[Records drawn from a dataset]
----
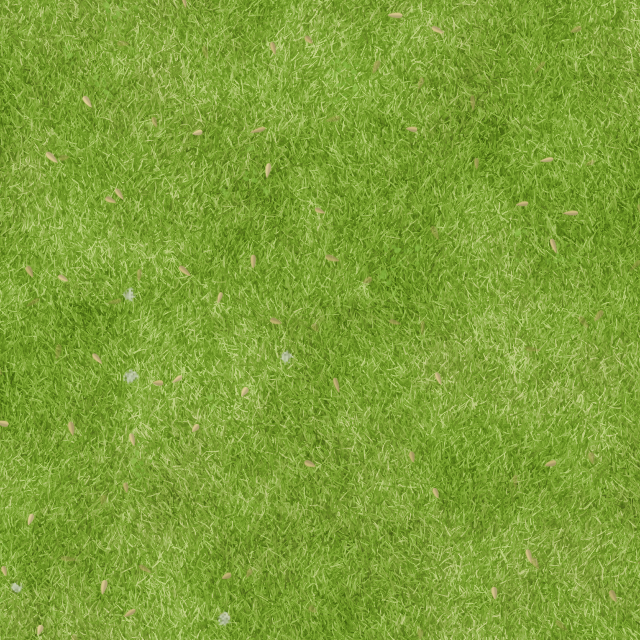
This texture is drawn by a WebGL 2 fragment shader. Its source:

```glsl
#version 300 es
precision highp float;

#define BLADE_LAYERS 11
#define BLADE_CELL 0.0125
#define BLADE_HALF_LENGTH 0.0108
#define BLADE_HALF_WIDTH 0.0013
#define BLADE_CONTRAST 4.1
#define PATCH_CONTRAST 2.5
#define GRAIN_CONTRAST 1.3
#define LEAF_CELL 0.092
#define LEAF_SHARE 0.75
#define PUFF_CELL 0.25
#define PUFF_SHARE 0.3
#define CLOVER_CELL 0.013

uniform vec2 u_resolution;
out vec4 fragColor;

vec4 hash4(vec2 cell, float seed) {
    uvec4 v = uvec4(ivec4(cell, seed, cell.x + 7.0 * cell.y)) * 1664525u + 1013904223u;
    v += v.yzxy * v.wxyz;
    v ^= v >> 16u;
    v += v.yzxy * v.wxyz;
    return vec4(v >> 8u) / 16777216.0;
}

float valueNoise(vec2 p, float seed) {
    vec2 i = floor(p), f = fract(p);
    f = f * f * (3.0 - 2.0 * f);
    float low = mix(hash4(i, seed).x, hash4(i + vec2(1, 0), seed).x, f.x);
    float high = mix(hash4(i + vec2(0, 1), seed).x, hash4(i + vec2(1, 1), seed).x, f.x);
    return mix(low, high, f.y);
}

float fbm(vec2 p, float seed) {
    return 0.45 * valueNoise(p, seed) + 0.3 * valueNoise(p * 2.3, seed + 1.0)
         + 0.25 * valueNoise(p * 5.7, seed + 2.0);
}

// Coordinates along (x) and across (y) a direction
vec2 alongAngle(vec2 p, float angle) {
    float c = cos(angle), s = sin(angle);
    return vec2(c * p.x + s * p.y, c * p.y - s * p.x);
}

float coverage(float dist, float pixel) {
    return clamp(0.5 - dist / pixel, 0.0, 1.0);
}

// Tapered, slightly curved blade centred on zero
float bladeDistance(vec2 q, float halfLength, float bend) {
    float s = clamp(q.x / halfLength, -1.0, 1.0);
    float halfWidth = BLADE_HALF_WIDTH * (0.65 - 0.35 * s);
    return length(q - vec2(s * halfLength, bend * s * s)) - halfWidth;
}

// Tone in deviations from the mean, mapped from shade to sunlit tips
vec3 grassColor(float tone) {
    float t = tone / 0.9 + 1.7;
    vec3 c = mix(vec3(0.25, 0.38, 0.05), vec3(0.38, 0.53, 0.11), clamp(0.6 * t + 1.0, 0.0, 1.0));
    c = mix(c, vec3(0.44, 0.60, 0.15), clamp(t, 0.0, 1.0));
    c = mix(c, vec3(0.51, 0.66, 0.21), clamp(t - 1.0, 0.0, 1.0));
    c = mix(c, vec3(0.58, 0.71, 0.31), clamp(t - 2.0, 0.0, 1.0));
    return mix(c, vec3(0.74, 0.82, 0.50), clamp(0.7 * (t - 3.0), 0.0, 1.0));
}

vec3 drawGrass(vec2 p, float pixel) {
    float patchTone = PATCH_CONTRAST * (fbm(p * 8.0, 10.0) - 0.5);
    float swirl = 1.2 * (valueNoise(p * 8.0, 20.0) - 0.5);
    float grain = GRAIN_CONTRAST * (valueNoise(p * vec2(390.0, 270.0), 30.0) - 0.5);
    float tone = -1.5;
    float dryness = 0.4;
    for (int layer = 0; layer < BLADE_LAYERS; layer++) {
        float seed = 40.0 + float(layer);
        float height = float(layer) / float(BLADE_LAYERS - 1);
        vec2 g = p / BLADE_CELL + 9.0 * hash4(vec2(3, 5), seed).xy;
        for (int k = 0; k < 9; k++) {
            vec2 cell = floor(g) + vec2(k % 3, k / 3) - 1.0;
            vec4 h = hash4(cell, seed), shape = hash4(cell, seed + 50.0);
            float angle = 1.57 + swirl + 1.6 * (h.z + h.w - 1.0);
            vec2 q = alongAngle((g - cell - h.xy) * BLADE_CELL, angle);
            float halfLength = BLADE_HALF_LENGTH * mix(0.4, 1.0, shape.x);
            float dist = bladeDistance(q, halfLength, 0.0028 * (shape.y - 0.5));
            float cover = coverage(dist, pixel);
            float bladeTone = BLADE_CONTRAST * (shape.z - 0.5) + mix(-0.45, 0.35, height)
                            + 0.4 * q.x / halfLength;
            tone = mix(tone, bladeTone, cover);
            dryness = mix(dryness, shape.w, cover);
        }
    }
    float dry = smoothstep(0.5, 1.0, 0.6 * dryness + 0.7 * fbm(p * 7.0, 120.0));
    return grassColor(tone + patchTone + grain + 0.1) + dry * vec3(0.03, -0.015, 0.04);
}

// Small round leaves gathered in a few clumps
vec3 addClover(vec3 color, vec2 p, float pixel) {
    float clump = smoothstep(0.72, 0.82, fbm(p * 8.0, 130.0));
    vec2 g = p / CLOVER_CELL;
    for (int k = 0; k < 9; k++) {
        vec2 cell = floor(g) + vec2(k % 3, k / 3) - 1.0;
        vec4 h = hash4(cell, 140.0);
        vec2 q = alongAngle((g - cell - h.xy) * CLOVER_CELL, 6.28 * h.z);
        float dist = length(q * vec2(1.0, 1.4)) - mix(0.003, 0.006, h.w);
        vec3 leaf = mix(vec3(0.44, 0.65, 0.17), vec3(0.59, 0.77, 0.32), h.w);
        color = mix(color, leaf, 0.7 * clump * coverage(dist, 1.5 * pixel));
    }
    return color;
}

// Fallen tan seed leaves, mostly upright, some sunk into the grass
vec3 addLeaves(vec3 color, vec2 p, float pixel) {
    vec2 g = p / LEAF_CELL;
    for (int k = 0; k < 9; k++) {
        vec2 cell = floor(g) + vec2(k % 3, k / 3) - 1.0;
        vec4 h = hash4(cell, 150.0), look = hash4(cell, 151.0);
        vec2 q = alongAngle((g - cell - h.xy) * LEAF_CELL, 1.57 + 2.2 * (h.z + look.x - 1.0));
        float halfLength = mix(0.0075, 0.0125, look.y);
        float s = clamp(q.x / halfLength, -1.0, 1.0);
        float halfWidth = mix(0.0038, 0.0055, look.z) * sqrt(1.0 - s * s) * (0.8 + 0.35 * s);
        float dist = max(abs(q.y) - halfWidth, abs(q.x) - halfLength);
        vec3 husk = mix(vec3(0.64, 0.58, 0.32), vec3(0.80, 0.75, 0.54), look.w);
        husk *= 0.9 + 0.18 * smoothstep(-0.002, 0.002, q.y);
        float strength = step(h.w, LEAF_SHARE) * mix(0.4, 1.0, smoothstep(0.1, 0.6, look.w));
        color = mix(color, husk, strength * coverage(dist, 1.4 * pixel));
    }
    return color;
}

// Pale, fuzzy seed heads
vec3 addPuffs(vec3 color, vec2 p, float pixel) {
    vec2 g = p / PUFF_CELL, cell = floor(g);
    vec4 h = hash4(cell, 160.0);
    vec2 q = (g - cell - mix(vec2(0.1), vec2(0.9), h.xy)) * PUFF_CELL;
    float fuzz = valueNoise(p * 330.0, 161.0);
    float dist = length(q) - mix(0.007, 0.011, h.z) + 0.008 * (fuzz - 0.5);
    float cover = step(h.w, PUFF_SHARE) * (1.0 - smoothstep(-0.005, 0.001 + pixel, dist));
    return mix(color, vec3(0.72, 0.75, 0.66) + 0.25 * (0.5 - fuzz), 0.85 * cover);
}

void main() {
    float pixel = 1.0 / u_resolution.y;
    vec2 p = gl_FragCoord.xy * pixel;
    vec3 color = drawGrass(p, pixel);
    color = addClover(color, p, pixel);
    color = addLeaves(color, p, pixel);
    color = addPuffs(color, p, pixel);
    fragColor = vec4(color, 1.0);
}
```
----
■ THE TASK:
Lines in the data that include the word "halfWidth" should all be copied.

■ COMPLETED TASK:
    float halfWidth = BLADE_HALF_WIDTH * (0.65 - 0.35 * s);
    return length(q - vec2(s * halfLength, bend * s * s)) - halfWidth;
        float halfWidth = mix(0.0038, 0.0055, look.z) * sqrt(1.0 - s * s) * (0.8 + 0.35 * s);
        float dist = max(abs(q.y) - halfWidth, abs(q.x) - halfLength);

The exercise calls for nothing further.